The following information is essential and relevant to all visitors to alpine areas, regardless of the length of the visit or the type of alpine activity. When planning it is important to prepare your vehicle for a trip to the snow, and organise your clothing and equipment. Snow sport is more enjoyable if you improve your fitness and organise lessons. Once there, take special care with children. Arrange to leave details of your trip with a responsible contact.
Alcohol and drugs don’t cut it in the snow. Alcohol and drugs impair judgement, slow response time and reduce your ability to respond in an emergency.
ALPINE RESPONSIBILITY CODE – SKI LIFTS
There are inherent risks in all snow recreational activities. Common sense, staying in control and personal awareness can reduce these risks. Risks include rapid changes in weather, visibility and surface conditions, as well as natural and artificial hazards such as rocks, trees, stumps, vehicles, lift towers, snow fences and snowmaking equipment. Observe the code and ski and ride with courtesy to others.
- Stay in control and avoid other people and hazards.
- Use appropriate protective equipment, especially helmets, to minimise the risk of injury.
- You must have the ability to use each lift safely.

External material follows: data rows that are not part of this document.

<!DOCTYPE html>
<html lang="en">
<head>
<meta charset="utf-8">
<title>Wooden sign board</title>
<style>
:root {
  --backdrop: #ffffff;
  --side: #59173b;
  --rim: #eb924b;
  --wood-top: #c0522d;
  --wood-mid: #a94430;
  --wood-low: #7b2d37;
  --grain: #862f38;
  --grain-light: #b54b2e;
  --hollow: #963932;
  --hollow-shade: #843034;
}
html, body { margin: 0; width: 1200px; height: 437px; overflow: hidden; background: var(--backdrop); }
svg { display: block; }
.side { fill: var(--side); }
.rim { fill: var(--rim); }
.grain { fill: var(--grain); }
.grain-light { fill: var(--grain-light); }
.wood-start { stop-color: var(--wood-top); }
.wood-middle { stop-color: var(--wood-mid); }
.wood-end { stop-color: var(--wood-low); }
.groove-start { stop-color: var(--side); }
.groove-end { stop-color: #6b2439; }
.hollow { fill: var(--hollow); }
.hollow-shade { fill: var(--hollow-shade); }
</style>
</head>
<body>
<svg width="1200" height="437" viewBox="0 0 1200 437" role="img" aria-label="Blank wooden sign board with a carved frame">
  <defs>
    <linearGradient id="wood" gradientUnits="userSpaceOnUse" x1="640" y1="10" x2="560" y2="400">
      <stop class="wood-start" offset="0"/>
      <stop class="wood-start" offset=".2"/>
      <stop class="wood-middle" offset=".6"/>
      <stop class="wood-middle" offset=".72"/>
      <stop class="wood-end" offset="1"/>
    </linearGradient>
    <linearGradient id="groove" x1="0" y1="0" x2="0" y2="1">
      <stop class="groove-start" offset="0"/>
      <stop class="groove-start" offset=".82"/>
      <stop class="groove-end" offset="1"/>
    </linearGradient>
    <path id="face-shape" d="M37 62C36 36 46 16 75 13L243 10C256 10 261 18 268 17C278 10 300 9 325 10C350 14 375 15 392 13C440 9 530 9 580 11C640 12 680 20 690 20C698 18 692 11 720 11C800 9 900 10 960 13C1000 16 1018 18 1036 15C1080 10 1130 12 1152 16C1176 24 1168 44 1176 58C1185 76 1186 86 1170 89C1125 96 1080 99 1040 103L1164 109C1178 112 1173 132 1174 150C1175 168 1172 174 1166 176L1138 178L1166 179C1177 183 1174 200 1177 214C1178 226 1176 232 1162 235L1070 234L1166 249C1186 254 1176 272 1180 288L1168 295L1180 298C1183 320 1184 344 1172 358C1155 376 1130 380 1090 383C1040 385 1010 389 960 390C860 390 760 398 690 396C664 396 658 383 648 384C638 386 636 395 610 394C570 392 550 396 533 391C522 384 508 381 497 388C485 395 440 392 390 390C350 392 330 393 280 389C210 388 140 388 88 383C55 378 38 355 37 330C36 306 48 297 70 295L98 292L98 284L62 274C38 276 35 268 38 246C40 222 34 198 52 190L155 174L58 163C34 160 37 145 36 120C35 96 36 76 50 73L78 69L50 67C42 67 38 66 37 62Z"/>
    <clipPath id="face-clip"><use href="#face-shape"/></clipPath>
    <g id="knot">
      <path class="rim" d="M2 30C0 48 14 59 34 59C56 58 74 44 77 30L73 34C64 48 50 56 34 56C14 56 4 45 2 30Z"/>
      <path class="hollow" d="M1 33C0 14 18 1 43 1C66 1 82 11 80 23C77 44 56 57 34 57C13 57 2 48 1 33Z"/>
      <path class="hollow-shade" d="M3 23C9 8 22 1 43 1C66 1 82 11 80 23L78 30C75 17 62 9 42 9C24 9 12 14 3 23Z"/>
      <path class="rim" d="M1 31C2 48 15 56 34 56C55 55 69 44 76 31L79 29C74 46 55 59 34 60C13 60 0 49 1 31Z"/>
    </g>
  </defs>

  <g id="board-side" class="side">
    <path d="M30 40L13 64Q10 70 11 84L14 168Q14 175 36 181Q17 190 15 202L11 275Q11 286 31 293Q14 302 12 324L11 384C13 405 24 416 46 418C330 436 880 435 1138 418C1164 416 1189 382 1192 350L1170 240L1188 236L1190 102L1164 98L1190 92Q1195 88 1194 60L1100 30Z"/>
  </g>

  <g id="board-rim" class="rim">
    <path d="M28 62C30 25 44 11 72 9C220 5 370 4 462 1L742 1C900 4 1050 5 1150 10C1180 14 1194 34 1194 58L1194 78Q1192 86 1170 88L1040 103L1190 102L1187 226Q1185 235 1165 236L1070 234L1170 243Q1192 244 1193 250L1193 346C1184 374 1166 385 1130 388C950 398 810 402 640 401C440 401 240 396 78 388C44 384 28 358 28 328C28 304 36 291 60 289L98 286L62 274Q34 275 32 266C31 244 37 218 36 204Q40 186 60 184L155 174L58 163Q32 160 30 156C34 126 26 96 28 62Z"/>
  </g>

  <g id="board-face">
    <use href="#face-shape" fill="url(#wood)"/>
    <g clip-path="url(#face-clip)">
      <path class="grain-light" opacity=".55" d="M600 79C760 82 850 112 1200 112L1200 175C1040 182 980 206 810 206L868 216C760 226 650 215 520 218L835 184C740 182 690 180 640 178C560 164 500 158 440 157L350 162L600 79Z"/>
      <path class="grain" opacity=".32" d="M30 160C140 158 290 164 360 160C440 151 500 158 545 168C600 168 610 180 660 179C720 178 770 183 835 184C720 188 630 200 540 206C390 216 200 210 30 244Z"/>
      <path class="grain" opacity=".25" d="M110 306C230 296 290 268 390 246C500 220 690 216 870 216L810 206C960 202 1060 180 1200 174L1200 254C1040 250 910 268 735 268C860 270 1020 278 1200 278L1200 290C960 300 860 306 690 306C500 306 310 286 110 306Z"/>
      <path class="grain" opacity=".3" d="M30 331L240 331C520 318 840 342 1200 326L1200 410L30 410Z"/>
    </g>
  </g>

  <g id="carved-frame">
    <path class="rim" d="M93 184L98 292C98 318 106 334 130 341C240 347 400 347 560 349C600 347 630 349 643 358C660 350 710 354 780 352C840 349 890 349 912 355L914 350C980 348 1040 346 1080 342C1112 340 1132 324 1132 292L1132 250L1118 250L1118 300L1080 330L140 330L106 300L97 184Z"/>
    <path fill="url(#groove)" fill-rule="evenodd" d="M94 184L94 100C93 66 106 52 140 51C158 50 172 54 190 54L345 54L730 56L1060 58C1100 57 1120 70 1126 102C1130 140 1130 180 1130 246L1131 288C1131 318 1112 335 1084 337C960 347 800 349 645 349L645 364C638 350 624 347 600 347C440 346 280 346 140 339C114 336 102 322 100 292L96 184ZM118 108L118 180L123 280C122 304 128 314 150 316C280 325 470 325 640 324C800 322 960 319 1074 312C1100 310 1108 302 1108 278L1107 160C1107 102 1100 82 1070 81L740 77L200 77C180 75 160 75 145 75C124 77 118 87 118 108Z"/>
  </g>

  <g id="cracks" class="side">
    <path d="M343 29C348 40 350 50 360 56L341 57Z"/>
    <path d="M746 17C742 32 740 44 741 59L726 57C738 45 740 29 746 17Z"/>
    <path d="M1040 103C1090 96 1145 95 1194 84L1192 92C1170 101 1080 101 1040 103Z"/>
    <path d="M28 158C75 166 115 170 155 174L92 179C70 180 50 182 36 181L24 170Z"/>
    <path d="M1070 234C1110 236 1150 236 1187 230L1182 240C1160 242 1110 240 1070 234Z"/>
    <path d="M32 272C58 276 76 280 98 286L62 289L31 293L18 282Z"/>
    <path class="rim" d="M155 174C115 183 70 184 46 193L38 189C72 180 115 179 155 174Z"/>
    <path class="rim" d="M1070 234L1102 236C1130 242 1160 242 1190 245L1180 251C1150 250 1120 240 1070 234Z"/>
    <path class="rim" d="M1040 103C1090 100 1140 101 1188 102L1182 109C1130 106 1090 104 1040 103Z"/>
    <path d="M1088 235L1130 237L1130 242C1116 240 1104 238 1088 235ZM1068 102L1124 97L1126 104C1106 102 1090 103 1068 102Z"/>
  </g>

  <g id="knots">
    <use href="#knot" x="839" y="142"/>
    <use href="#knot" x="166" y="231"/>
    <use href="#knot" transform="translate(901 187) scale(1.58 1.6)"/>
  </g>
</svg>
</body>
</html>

If in doubt ask the lift attendant.
- Obey all signs and warnings, and keep off closed trails and areas.
- It is your responsibility to avoid and give way to people below and beside you.
- Do not stop where you are not visible from above or where you obstruct a trail.
- Before starting downhill, or merging into a trail, look uphill and give way to others.
- Use care to prevent runaway snowboards.
- If you are involved in or see an accident, alert and identify yourself to Resort Staff.
- Be aware that it is dangerous to ski, board or ride lifts if your ability is impaired by drugs or alcohol.
OBSERVE THE CODE
Regardless of how you enjoy your snow sport, there are inherent risks in all snow recreational activities. While in an alpine environment always show courtesy to others and be aware that common sense, protective equipment and personal awareness can reduce the risks. These risks include rapid changes in the weather, visibility and surface conditions, as well as natural and artificial hazards such as rocks, trees, stumps, vehicles, lift towers, snow fences and snowmaking equipment.
Snow sports are lots of fun, but if you do not pay attention to the Code, you could end up hurting yourself or those around you. Observe the Code and share with others the responsibility for a great experience.
Respect gets respect. From the lift line, to the slopes, through the park and the resort.